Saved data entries

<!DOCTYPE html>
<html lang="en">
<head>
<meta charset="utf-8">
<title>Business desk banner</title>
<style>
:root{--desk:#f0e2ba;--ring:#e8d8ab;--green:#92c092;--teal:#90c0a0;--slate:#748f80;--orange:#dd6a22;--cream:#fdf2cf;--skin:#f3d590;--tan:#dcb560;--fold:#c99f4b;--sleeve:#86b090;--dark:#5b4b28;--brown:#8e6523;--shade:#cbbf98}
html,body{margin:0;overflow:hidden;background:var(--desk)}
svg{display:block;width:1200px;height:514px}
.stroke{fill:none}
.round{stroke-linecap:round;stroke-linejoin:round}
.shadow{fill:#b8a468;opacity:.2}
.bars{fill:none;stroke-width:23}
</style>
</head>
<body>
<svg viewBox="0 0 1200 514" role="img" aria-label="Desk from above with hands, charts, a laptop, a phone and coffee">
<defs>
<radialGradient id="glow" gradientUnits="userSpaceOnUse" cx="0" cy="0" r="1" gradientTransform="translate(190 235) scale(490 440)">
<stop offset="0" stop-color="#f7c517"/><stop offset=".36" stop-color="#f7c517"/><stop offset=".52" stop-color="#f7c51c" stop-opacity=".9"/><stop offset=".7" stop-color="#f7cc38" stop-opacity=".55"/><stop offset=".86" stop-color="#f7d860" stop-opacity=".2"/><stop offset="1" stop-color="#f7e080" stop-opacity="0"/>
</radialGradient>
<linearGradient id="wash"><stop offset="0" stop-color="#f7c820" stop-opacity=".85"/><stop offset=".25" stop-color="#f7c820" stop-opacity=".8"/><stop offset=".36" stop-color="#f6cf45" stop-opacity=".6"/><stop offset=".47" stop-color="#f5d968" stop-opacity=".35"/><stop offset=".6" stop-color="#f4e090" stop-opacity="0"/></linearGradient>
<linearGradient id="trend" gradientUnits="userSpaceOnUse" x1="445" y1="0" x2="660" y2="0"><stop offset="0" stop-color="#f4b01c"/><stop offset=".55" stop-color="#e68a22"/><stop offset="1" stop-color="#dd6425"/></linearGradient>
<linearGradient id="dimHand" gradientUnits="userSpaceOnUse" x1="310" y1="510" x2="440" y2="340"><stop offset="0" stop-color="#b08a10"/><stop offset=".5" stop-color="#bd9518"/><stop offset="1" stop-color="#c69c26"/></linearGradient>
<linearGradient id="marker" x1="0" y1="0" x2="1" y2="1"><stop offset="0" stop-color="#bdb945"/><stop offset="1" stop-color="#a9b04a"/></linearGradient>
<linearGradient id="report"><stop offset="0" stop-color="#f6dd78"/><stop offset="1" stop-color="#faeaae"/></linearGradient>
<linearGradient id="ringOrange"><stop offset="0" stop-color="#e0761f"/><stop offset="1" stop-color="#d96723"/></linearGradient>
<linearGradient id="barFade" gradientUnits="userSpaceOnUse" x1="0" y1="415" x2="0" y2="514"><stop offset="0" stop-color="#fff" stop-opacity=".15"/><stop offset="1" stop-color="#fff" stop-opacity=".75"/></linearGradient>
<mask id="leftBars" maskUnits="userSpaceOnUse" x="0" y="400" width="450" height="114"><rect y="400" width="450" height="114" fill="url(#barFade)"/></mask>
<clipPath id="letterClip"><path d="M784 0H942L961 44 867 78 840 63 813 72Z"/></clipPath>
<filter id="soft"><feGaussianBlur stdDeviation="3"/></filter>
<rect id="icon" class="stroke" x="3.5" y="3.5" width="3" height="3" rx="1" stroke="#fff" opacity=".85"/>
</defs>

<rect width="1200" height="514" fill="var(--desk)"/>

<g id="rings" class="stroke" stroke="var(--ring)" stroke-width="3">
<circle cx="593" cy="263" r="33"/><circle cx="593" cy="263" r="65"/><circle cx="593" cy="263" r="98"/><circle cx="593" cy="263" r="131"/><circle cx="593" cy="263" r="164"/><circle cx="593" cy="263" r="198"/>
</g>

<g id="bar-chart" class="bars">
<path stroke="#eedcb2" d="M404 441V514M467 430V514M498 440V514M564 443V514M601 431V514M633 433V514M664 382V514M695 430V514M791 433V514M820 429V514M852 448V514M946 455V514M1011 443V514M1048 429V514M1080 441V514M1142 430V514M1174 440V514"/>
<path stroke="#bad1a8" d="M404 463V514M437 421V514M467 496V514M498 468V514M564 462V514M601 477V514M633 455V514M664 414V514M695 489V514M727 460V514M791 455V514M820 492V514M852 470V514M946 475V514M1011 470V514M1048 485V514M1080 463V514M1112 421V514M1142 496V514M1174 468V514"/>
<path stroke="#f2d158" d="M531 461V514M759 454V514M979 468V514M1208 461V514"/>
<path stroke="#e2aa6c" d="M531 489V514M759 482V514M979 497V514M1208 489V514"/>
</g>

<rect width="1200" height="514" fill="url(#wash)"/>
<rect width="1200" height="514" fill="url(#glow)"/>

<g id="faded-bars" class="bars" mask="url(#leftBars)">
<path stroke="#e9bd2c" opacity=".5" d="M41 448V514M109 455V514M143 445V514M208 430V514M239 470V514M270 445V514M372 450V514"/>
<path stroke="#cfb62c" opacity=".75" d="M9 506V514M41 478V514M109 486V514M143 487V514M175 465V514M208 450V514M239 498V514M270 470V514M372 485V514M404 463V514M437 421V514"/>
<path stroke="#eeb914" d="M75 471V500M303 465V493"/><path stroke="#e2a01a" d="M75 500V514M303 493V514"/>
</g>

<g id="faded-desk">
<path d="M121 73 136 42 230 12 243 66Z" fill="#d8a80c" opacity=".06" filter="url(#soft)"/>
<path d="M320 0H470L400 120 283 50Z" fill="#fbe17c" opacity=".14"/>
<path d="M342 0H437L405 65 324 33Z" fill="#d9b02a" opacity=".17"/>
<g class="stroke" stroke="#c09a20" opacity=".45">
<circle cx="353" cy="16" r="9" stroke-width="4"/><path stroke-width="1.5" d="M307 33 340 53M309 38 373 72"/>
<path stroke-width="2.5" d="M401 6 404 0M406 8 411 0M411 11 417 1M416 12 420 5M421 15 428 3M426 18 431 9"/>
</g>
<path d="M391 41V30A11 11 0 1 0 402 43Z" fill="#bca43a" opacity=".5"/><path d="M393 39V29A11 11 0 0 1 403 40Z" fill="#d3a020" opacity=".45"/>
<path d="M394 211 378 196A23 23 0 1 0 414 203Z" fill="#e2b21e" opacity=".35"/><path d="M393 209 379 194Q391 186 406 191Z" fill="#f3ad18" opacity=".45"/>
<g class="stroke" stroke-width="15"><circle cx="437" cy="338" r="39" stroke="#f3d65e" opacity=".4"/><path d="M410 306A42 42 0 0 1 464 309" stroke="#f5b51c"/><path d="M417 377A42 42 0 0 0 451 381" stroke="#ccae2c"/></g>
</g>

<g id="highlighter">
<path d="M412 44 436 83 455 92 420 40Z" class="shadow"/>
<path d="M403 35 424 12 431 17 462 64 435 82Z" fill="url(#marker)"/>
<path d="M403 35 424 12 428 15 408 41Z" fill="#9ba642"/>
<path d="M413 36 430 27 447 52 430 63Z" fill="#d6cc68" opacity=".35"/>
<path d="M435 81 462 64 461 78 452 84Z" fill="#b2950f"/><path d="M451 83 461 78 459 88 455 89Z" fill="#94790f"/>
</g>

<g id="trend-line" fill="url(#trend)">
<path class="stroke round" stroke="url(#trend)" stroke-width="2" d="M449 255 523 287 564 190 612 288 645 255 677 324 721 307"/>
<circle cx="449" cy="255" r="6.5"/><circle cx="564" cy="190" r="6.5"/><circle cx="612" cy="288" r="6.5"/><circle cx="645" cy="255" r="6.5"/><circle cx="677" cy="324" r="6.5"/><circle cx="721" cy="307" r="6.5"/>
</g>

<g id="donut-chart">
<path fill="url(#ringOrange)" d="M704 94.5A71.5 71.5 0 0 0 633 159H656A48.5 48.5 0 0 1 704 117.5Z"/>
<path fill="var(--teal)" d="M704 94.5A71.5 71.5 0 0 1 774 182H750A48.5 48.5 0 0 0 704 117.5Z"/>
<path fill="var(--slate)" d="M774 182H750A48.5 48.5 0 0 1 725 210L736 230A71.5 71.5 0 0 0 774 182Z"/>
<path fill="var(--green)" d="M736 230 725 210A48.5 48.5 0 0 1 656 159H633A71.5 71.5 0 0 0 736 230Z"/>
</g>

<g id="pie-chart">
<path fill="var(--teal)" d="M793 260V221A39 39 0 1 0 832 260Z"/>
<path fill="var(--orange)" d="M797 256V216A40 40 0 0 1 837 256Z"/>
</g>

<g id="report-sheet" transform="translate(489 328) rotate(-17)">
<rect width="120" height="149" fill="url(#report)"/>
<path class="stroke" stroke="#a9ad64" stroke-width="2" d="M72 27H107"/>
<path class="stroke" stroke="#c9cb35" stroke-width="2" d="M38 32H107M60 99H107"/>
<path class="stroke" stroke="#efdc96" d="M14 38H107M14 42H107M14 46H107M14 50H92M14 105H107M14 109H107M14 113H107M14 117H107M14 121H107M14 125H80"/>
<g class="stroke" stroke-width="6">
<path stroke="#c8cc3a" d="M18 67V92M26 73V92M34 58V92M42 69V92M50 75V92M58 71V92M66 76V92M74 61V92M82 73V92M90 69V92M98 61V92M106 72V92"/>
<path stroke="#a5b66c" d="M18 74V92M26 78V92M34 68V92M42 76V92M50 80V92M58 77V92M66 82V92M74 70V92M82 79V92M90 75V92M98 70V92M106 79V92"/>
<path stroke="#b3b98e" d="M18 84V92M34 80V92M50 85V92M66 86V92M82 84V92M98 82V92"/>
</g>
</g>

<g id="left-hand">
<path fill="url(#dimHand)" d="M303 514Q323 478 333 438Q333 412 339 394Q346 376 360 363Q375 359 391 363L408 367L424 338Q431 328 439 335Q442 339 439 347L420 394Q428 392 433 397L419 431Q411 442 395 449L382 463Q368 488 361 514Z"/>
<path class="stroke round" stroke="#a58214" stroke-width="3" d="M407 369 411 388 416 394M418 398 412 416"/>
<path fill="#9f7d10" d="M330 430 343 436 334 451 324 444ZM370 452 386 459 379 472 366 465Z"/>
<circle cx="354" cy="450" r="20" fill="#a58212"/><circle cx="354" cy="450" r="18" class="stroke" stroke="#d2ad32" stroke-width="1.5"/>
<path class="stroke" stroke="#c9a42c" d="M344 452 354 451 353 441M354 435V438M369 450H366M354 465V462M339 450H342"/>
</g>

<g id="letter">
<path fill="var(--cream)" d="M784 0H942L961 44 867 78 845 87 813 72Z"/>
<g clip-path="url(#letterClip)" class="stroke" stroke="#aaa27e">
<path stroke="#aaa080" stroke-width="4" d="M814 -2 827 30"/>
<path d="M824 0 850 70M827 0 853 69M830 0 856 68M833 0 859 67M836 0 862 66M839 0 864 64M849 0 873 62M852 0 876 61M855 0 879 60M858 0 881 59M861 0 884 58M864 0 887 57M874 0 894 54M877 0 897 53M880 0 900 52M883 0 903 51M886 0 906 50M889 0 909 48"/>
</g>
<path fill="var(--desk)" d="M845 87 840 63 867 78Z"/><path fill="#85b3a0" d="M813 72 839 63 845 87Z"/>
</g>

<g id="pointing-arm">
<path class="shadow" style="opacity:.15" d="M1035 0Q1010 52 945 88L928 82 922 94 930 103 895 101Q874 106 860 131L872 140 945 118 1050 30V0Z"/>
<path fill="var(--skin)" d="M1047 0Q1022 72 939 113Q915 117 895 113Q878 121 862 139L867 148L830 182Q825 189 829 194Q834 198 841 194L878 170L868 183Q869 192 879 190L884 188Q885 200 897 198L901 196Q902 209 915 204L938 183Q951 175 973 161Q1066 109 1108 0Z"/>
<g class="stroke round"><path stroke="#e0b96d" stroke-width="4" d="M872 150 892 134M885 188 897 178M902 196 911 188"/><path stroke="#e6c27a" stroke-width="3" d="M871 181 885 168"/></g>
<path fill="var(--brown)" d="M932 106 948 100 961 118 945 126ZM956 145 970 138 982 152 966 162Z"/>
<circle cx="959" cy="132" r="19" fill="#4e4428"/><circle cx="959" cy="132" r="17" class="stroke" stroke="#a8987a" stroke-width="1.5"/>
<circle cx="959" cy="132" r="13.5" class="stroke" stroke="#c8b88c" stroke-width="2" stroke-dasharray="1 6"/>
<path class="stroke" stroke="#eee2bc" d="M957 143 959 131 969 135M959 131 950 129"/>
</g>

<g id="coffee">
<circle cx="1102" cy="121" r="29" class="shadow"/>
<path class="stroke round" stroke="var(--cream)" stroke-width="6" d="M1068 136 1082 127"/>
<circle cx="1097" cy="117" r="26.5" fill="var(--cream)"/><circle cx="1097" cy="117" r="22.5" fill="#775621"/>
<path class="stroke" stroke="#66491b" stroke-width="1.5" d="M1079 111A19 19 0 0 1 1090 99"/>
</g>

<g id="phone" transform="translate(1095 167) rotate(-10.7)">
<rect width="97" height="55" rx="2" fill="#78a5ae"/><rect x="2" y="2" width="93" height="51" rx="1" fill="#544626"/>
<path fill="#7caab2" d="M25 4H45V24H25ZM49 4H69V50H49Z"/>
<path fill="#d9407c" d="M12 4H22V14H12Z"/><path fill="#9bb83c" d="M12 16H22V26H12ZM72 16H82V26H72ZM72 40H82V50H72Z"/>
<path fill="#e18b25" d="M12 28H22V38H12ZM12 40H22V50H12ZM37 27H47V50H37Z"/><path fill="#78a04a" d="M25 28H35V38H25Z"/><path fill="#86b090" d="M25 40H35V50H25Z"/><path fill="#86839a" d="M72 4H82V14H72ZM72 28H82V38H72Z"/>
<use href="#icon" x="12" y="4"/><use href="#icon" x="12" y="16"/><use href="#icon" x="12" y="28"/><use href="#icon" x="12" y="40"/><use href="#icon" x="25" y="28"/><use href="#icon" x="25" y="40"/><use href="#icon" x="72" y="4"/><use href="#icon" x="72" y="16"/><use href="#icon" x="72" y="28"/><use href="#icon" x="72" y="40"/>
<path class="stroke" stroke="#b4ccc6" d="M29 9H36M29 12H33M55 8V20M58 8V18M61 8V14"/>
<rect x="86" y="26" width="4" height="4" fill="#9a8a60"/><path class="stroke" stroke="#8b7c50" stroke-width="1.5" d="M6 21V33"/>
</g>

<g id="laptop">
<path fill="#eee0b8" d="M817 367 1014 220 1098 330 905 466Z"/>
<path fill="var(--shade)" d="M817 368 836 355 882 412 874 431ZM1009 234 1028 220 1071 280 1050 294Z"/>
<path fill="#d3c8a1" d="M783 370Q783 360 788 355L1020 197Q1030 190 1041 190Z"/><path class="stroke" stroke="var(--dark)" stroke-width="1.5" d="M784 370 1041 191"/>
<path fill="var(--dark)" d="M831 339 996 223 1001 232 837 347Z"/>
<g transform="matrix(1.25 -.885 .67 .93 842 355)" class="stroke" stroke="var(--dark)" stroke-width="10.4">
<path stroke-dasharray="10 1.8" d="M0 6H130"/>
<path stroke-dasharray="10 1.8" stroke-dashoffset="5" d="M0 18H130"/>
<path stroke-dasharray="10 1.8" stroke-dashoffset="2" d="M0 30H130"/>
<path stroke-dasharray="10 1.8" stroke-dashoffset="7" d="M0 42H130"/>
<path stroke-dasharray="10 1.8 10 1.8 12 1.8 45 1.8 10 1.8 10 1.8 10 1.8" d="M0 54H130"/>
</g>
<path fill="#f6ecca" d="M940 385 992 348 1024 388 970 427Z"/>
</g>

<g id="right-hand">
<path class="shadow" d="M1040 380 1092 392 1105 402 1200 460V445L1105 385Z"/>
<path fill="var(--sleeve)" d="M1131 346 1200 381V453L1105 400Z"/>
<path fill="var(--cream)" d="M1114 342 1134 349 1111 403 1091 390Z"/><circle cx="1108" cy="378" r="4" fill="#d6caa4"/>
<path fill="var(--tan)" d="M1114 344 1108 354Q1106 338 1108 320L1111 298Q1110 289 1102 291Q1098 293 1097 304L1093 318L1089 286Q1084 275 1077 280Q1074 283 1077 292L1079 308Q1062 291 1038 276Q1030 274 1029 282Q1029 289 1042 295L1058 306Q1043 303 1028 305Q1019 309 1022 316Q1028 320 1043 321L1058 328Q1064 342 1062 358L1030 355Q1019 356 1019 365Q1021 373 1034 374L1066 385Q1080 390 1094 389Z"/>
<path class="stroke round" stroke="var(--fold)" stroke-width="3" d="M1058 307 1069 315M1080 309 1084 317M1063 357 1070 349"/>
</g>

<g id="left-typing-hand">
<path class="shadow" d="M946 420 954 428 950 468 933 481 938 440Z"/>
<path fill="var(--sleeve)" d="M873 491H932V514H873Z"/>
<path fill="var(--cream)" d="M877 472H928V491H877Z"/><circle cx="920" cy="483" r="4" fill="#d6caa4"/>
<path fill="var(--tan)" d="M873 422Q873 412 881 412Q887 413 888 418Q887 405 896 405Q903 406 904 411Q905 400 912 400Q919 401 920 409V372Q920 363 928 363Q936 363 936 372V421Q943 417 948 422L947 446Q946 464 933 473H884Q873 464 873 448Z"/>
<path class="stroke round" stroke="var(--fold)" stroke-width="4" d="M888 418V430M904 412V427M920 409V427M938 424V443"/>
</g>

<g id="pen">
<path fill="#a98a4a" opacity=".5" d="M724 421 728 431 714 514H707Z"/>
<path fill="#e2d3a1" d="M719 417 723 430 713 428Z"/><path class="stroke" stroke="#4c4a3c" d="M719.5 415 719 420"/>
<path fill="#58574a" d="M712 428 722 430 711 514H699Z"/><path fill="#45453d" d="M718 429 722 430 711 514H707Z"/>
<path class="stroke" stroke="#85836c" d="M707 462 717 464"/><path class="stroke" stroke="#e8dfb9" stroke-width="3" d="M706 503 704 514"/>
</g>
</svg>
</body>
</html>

EXERCISE BRIEF. Every line above from the line with "1 774 182H750A48.5" to the line with "38H107M14 42H107M14 46H107M14" is wanted, ends included; write them out exactly and add no other line.

EXERCISE OUTPUT.
<path fill="var(--teal)" d="M704 94.5A71.5 71.5 0 0 1 774 182H750A48.5 48.5 0 0 0 704 117.5Z"/>
<path fill="var(--slate)" d="M774 182H750A48.5 48.5 0 0 1 725 210L736 230A71.5 71.5 0 0 0 774 182Z"/>
<path fill="var(--green)" d="M736 230 725 210A48.5 48.5 0 0 1 656 159H633A71.5 71.5 0 0 0 736 230Z"/>
</g>

<g id="pie-chart">
<path fill="var(--teal)" d="M793 260V221A39 39 0 1 0 832 260Z"/>
<path fill="var(--orange)" d="M797 256V216A40 40 0 0 1 837 256Z"/>
</g>

<g id="report-sheet" transform="translate(489 328) rotate(-17)">
<rect width="120" height="149" fill="url(#report)"/>
<path class="stroke" stroke="#a9ad64" stroke-width="2" d="M72 27H107"/>
<path class="stroke" stroke="#c9cb35" stroke-width="2" d="M38 32H107M60 99H107"/>
<path class="stroke" stroke="#efdc96" d="M14 38H107M14 42H107M14 46H107M14 50H92M14 105H107M14 109H107M14 113H107M14 117H107M14 121H107M14 125H80"/>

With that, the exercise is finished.